## Task statement
State the number of lines in the material below that have "marker" in them, without any other text.

########################################

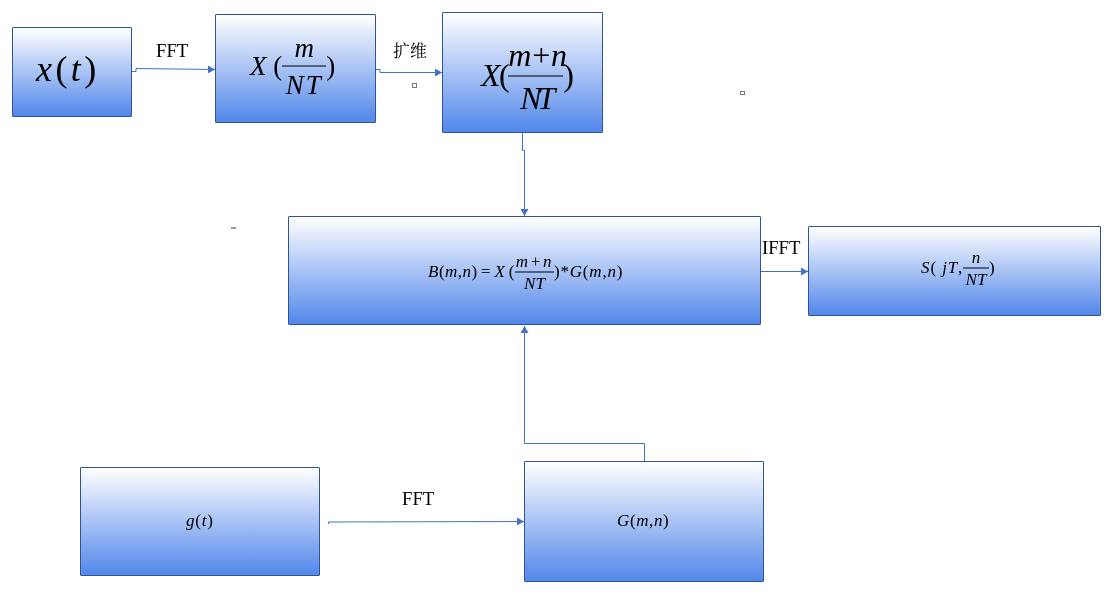
<!DOCTYPE html>
<html lang="zh">
<head>
<meta charset="utf-8">
<title>FFT 流程图</title>
<style>
:root {
  --paper: #ffffff;
  --ink: #000000;
  --node-top: #ffffff;
  --node-bottom: #5287ea;
  --node-edge: #2f5597;
  --line: #4472c4;
  --mark: #777777;
}
* { box-sizing: border-box; }
html, body { margin: 0; overflow: hidden; background: var(--paper); }
.diagram {
  position: relative;
  width: 1113px;
  height: 594px;
  overflow: hidden;
  color: var(--ink);
  font-family: "Liberation Serif", "Noto Serif CJK SC", serif;
}
.connectors { position: absolute; left: 0; top: 0; }
.node {
  position: absolute;
  border: 1px solid var(--node-edge);
  border-radius: 1px;
  background: linear-gradient(var(--node-top), var(--node-bottom));
}
.signal { left: 12px; top: 27px; width: 120px; height: 90px; }
.spectrum { left: 215px; top: 14px; width: 161px; height: 109px; }
.expanded { left: 442px; top: 12px; width: 161px; height: 121px; }
.product { left: 288px; top: 216px; width: 473px; height: 109px; }
.result { left: 808px; top: 226px; width: 293px; height: 90px; }
.window { left: 80px; top: 467px; width: 240px; height: 109px; }
.window-spectrum { left: 524px; top: 461px; width: 240px; height: 121px; }

/* a formula is centred vertically on its fraction bar */
.formula {
  position: absolute;
  display: flex;
  align-items: center;
  transform: translateY(-50%);
  font-size: 17px;
  line-height: 1;
  white-space: pre;
}
.formula > * { flex: none; }
.fraction { display: flex; flex-direction: column; text-align: center; }
.fraction i { display: block; height: var(--row); line-height: var(--row); }
.fraction i:first-child { border-bottom: 1px solid var(--ink); }
.fraction i + i { margin-top: -1px; }

.signal .formula { left: 23px; top: 41px; font-size: 36px; letter-spacing: 3.4px; }
.spectrum .formula { left: 34px; top: 51px; font-size: 27px; }
.spectrum .fraction { --row: 38px; width: 44px; }
.spectrum .denominator { letter-spacing: 2px; }
.expanded .formula { left: 38px; top: 63px; font-size: 32px; }
.expanded .term { position: relative; top: -2px; letter-spacing: -1.5px; }
.expanded .fraction { --row: 44px; width: 55px; letter-spacing: -1px; }
.expanded .denominator { letter-spacing: -4px; }
.product .formula { left: 139px; top: 55px; }
.product .fraction { --row: 23px; width: 39px; }
.product .numerator { letter-spacing: 1.7px; }
.product .term { position: relative; top: -1px; }
.product .left-side { width: 87px; letter-spacing: 0.5px; word-spacing: -1.4px; }
.product .right-side { letter-spacing: 0.8px; }
.result .formula { left: 112px; top: 41px; }
.result .fraction { --row: 23px; width: 26px; }
.result .term { position: relative; top: -1px; }
.result .left-side { width: 42px; letter-spacing: 0.9px; }
.window .formula { left: 105px; top: 52px; letter-spacing: 0.8px; }
.window-spectrum .formula { left: 92px; top: 58px; letter-spacing: 0.6px; }

.label { position: absolute; font-size: 18.7px; line-height: 20px; white-space: nowrap; }
.label-fft { left: 156px; top: 41px; }
.label-expand { left: 393px; top: 40px; font-size: 17px; font-family: "Noto Serif CJK SC", serif; }
.label-ifft { left: 762px; top: 238px; }
.label-window-fft { left: 402px; top: 489px; }
</style>
</head>
<body>
<main class="diagram">
  <svg class="connectors" width="1113" height="594" viewBox="0 0 1113 594" aria-hidden="true">
    <defs>
      <marker id="arrow" markerUnits="userSpaceOnUse" markerWidth="8" markerHeight="8" refX="7" refY="4" orient="auto">
        <polygon points="0,0 7,4 0,8" fill="#4472c4"/>
      </marker>
    </defs>
    <g fill="none" stroke="var(--line)" stroke-width="1" marker-end="url(#arrow)">
      <polyline points="132,71.5 136,71.5 136,68.5 215,69.5" marker-end="url(#arrow)"/>
      <polyline points="376,69.5 380,69.5 380,72.5 442,72.5" marker-end="url(#arrow)"/>
      <polyline points="522.5,133 522.5,150.5 524.5,150.5 524.5,216" marker-end="url(#arrow)"/>
      <polyline points="761,271.5 808,271.5" marker-end="url(#arrow)"/>
      <polyline points="644.5,461 644.5,443.5 524.5,443.5 524.5,326" marker-end="url(#arrow)"/>
      <polyline points="328.5,524 328.5,522 524,521.5" marker-end="url(#arrow)"/>
    </g>
    <g fill="none" stroke="var(--mark)" stroke-width="1">
      <rect x="412.5" y="83.5" width="4" height="4"/>
      <rect x="740.5" y="91.5" width="4" height="3"/>
      <line x1="231" y1="228" x2="236" y2="228" stroke-width="1.5"/>
    </g>
  </svg>

  <section class="node signal"><div class="formula"><span><i>x</i>(<i>t</i>)</span></div></section>

  <section class="node spectrum">
    <div class="formula"><span class="term"><i>X</i> (</span><span class="fraction"><i class="numerator">m</i><i class="denominator">NT</i></span><span class="term">)</span></div>
  </section>

  <section class="node expanded">
    <div class="formula"><span class="term"><i>X</i>(</span><span class="fraction"><i class="numerator">m+n</i><i class="denominator">NT</i></span><span class="term">)</span></div>
  </section>

  <section class="node product">
    <div class="formula"><span class="term left-side"><i>B</i>(<i>m</i>,<i>n</i>) = <i>X</i> (</span><span class="fraction"><i class="numerator">m+n</i><i class="denominator">NT</i></span><span class="term right-side">)*<i>G</i>(<i>m</i>,<i>n</i>)</span></div>
  </section>

  <section class="node result">
    <div class="formula"><span class="term left-side"><i>S</i>( <i>jT</i>,</span><span class="fraction"><i class="numerator">n</i><i class="denominator">NT</i></span><span class="term">)</span></div>
  </section>

  <section class="node window"><div class="formula"><span><i>g</i>(<i>t</i>)</span></div></section>

  <section class="node window-spectrum"><div class="formula"><span><i>G</i>(<i>m</i>,<i>n</i>)</span></div></section>

  <span class="label label-fft">FFT</span>
  <span class="label label-expand">扩维</span>
  <span class="label label-ifft">IFFT</span>
  <span class="label label-window-fft">FFT</span>
</main>
</body>
</html>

########################################

## Answer to this task
9